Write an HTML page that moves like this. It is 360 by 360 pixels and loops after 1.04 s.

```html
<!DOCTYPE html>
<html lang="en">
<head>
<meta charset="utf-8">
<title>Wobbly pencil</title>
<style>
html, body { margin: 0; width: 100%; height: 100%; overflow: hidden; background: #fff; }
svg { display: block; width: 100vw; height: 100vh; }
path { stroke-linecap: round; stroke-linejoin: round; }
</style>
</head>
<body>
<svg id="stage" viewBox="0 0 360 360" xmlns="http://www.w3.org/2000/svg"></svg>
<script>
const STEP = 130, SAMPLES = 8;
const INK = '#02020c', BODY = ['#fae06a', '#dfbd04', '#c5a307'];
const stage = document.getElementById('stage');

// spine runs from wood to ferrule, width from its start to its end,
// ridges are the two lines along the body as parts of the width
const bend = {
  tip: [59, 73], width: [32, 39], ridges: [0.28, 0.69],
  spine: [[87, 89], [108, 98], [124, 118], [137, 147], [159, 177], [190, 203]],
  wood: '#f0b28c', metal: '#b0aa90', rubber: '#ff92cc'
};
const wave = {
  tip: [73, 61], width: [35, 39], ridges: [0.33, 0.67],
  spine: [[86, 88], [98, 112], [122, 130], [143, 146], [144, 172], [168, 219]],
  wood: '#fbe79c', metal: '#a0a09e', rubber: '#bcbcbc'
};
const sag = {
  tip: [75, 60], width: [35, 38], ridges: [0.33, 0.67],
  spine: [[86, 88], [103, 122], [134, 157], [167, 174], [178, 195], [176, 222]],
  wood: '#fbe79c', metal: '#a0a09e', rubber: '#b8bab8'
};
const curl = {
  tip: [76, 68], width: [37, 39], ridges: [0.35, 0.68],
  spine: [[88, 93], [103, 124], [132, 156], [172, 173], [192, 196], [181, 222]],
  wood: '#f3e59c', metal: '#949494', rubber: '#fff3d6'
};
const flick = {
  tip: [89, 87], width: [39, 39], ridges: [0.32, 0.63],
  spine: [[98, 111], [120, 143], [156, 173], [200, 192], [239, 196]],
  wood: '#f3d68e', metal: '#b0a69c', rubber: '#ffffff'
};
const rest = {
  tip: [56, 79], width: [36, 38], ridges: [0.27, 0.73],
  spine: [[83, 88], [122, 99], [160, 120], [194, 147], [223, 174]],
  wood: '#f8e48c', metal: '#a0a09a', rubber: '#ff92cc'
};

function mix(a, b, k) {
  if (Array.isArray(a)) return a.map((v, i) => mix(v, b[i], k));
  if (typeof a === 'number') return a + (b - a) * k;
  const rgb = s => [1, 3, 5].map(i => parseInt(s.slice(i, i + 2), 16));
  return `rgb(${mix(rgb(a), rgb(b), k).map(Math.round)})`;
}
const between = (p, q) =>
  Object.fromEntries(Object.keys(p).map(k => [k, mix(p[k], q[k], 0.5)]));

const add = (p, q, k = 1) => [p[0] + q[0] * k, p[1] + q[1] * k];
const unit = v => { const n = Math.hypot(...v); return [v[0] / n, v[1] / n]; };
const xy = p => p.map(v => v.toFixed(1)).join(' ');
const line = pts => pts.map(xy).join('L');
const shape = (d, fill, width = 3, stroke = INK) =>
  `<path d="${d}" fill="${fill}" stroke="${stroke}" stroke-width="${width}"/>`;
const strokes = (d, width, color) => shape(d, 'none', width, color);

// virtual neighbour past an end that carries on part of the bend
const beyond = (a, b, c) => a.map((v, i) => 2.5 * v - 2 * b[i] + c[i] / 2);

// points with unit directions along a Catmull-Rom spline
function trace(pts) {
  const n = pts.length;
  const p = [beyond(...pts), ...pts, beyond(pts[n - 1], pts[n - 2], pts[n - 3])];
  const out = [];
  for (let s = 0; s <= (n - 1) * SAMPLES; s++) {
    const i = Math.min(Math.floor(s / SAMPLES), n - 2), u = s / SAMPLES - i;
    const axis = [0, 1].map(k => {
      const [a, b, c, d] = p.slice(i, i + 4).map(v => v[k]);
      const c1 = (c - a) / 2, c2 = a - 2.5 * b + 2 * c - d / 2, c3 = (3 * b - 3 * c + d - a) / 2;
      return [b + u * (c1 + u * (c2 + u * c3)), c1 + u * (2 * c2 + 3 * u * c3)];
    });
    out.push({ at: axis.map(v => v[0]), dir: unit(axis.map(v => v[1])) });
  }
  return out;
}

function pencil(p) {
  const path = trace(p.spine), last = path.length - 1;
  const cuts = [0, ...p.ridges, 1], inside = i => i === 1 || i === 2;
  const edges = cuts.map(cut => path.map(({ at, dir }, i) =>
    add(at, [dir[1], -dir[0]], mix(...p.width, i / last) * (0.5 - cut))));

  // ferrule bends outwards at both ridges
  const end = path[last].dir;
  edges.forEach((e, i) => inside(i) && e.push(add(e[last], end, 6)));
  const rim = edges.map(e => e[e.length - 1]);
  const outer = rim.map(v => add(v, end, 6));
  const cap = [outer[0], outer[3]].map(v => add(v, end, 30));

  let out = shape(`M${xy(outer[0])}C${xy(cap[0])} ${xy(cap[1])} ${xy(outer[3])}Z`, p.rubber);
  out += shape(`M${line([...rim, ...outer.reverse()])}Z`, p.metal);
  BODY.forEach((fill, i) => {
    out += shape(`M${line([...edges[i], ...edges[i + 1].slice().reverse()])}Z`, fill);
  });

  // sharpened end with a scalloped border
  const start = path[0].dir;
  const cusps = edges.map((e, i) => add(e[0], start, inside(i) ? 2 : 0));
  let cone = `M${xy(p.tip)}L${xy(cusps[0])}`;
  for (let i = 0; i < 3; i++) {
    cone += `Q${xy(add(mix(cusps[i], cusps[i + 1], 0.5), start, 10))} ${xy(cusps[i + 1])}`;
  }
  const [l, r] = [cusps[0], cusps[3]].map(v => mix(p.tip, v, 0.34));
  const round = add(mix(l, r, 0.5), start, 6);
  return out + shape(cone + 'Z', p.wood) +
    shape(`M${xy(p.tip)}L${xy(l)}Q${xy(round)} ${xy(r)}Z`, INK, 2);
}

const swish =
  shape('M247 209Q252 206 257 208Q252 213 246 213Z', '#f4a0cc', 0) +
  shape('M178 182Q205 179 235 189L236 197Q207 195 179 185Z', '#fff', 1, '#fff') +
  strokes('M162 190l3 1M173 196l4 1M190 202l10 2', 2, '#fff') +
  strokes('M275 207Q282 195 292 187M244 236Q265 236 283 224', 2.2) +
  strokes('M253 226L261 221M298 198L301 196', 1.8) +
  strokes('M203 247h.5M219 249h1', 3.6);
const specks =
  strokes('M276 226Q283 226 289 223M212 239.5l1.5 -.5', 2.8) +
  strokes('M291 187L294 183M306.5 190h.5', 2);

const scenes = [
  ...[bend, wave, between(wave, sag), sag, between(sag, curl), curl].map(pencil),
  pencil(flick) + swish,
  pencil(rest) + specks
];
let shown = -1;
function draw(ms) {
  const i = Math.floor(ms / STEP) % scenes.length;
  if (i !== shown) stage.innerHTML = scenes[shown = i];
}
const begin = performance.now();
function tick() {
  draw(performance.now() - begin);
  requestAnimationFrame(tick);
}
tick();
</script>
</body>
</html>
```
◇ ◇ ◇ ◇ ◇
- Task objective
Reproduce the data in its entirety. Keep every character unchanged.

- Exercise response
Write an HTML page that moves like this. It is 360 by 360 pixels and loops after 1.04 s.

```html
<!DOCTYPE html>
<html lang="en">
<head>
<meta charset="utf-8">
<title>Wobbly pencil</title>
<style>
html, body { margin: 0; width: 100%; height: 100%; overflow: hidden; background: #fff; }
svg { display: block; width: 100vw; height: 100vh; }
path { stroke-linecap: round; stroke-linejoin: round; }
</style>
</head>
<body>
<svg id="stage" viewBox="0 0 360 360" xmlns="http://www.w3.org/2000/svg"></svg>
<script>
const STEP = 130, SAMPLES = 8;
const INK = '#02020c', BODY = ['#fae06a', '#dfbd04', '#c5a307'];
const stage = document.getElementById('stage');

// spine runs from wood to ferrule, width from its start to its end,
// ridges are the two lines along the body as parts of the width
const bend = {
  tip: [59, 73], width: [32, 39], ridges: [0.28, 0.69],
  spine: [[87, 89], [108, 98], [124, 118], [137, 147], [159, 177], [190, 203]],
  wood: '#f0b28c', metal: '#b0aa90', rubber: '#ff92cc'
};
const wave = {
  tip: [73, 61], width: [35, 39], ridges: [0.33, 0.67],
  spine: [[86, 88], [98, 112], [122, 130], [143, 146], [144, 172], [168, 219]],
  wood: '#fbe79c', metal: '#a0a09e', rubber: '#bcbcbc'
};
const sag = {
  tip: [75, 60], width: [35, 38], ridges: [0.33, 0.67],
  spine: [[86, 88], [103, 122], [134, 157], [167, 174], [178, 195], [176, 222]],
  wood: '#fbe79c', metal: '#a0a09e', rubber: '#b8bab8'
};
const curl = {
  tip: [76, 68], width: [37, 39], ridges: [0.35, 0.68],
  spine: [[88, 93], [103, 124], [132, 156], [172, 173], [192, 196], [181, 222]],
  wood: '#f3e59c', metal: '#949494', rubber: '#fff3d6'
};
const flick = {
  tip: [89, 87], width: [39, 39], ridges: [0.32, 0.63],
  spine: [[98, 111], [120, 143], [156, 173], [200, 192], [239, 196]],
  wood: '#f3d68e', metal: '#b0a69c', rubber: '#ffffff'
};
const rest = {
  tip: [56, 79], width: [36, 38], ridges: [0.27, 0.73],
  spine: [[83, 88], [122, 99], [160, 120], [194, 147], [223, 174]],
  wood: '#f8e48c', metal: '#a0a09a', rubber: '#ff92cc'
};

function mix(a, b, k) {
  if (Array.isArray(a)) return a.map((v, i) => mix(v, b[i], k));
  if (typeof a === 'number') return a + (b - a) * k;
  const rgb = s => [1, 3, 5].map(i => parseInt(s.slice(i, i + 2), 16));
  return `rgb(${mix(rgb(a), rgb(b), k).map(Math.round)})`;
}
const between = (p, q) =>
  Object.fromEntries(Object.keys(p).map(k => [k, mix(p[k], q[k], 0.5)]));

const add = (p, q, k = 1) => [p[0] + q[0] * k, p[1] + q[1] * k];
const unit = v => { const n = Math.hypot(...v); return [v[0] / n, v[1] / n]; };
const xy = p => p.map(v => v.toFixed(1)).join(' ');
const line = pts => pts.map(xy).join('L');
const shape = (d, fill, width = 3, stroke = INK) =>
  `<path d="${d}" fill="${fill}" stroke="${stroke}" stroke-width="${width}"/>`;
const strokes = (d, width, color) => shape(d, 'none', width, color);

// virtual neighbour past an end that carries on part of the bend
const beyond = (a, b, c) => a.map((v, i) => 2.5 * v - 2 * b[i] + c[i] / 2);

// points with unit directions along a Catmull-Rom spline
function trace(pts) {
  const n = pts.length;
  const p = [beyond(...pts), ...pts, beyond(pts[n - 1], pts[n - 2], pts[n - 3])];
  const out = [];
  for (let s = 0; s <= (n - 1) * SAMPLES; s++) {
    const i = Math.min(Math.floor(s / SAMPLES), n - 2), u = s / SAMPLES - i;
    const axis = [0, 1].map(k => {
      const [a, b, c, d] = p.slice(i, i + 4).map(v => v[k]);
      const c1 = (c - a) / 2, c2 = a - 2.5 * b + 2 * c - d / 2, c3 = (3 * b - 3 * c + d - a) / 2;
      return [b + u * (c1 + u * (c2 + u * c3)), c1 + u * (2 * c2 + 3 * u * c3)];
    });
    out.push({ at: axis.map(v => v[0]), dir: unit(axis.map(v => v[1])) });
  }
  return out;
}

function pencil(p) {
  const path = trace(p.spine), last = path.length - 1;
  const cuts = [0, ...p.ridges, 1], inside = i => i === 1 || i === 2;
  const edges = cuts.map(cut => path.map(({ at, dir }, i) =>
    add(at, [dir[1], -dir[0]], mix(...p.width, i / last) * (0.5 - cut))));

  // ferrule bends outwards at both ridges
  const end = path[last].dir;
  edges.forEach((e, i) => inside(i) && e.push(add(e[last], end, 6)));
  const rim = edges.map(e => e[e.length - 1]);
  const outer = rim.map(v => add(v, end, 6));
  const cap = [outer[0], outer[3]].map(v => add(v, end, 30));

  let out = shape(`M${xy(outer[0])}C${xy(cap[0])} ${xy(cap[1])} ${xy(outer[3])}Z`, p.rubber);
  out += shape(`M${line([...rim, ...outer.reverse()])}Z`, p.metal);
  BODY.forEach((fill, i) => {
    out += shape(`M${line([...edges[i], ...edges[i + 1].slice().reverse()])}Z`, fill);
  });

  // sharpened end with a scalloped border
  const start = path[0].dir;
  const cusps = edges.map((e, i) => add(e[0], start, inside(i) ? 2 : 0));
  let cone = `M${xy(p.tip)}L${xy(cusps[0])}`;
  for (let i = 0; i < 3; i++) {
    cone += `Q${xy(add(mix(cusps[i], cusps[i + 1], 0.5), start, 10))} ${xy(cusps[i + 1])}`;
  }
  const [l, r] = [cusps[0], cusps[3]].map(v => mix(p.tip, v, 0.34));
  const round = add(mix(l, r, 0.5), start, 6);
  return out + shape(cone + 'Z', p.wood) +
    shape(`M${xy(p.tip)}L${xy(l)}Q${xy(round)} ${xy(r)}Z`, INK, 2);
}

const swish =
  shape('M247 209Q252 206 257 208Q252 213 246 213Z', '#f4a0cc', 0) +
  shape('M178 182Q205 179 235 189L236 197Q207 195 179 185Z', '#fff', 1, '#fff') +
  strokes('M162 190l3 1M173 196l4 1M190 202l10 2', 2, '#fff') +
  strokes('M275 207Q282 195 292 187M244 236Q265 236 283 224', 2.2) +
  strokes('M253 226L261 221M298 198L301 196', 1.8) +
  strokes('M203 247h.5M219 249h1', 3.6);
const specks =
  strokes('M276 226Q283 226 289 223M212 239.5l1.5 -.5', 2.8) +
  strokes('M291 187L294 183M306.5 190h.5', 2);

const scenes = [
  ...[bend, wave, between(wave, sag), sag, between(sag, curl), curl].map(pencil),
  pencil(flick) + swish,
  pencil(rest) + specks
];
let shown = -1;
function draw(ms) {
  const i = Math.floor(ms / STEP) % scenes.length;
  if (i !== shown) stage.innerHTML = scenes[shown = i];
}
const begin = performance.now();
function tick() {
  draw(performance.now() - begin);
  requestAnimationFrame(tick);
}
tick();
</script>
</body>
</html>
```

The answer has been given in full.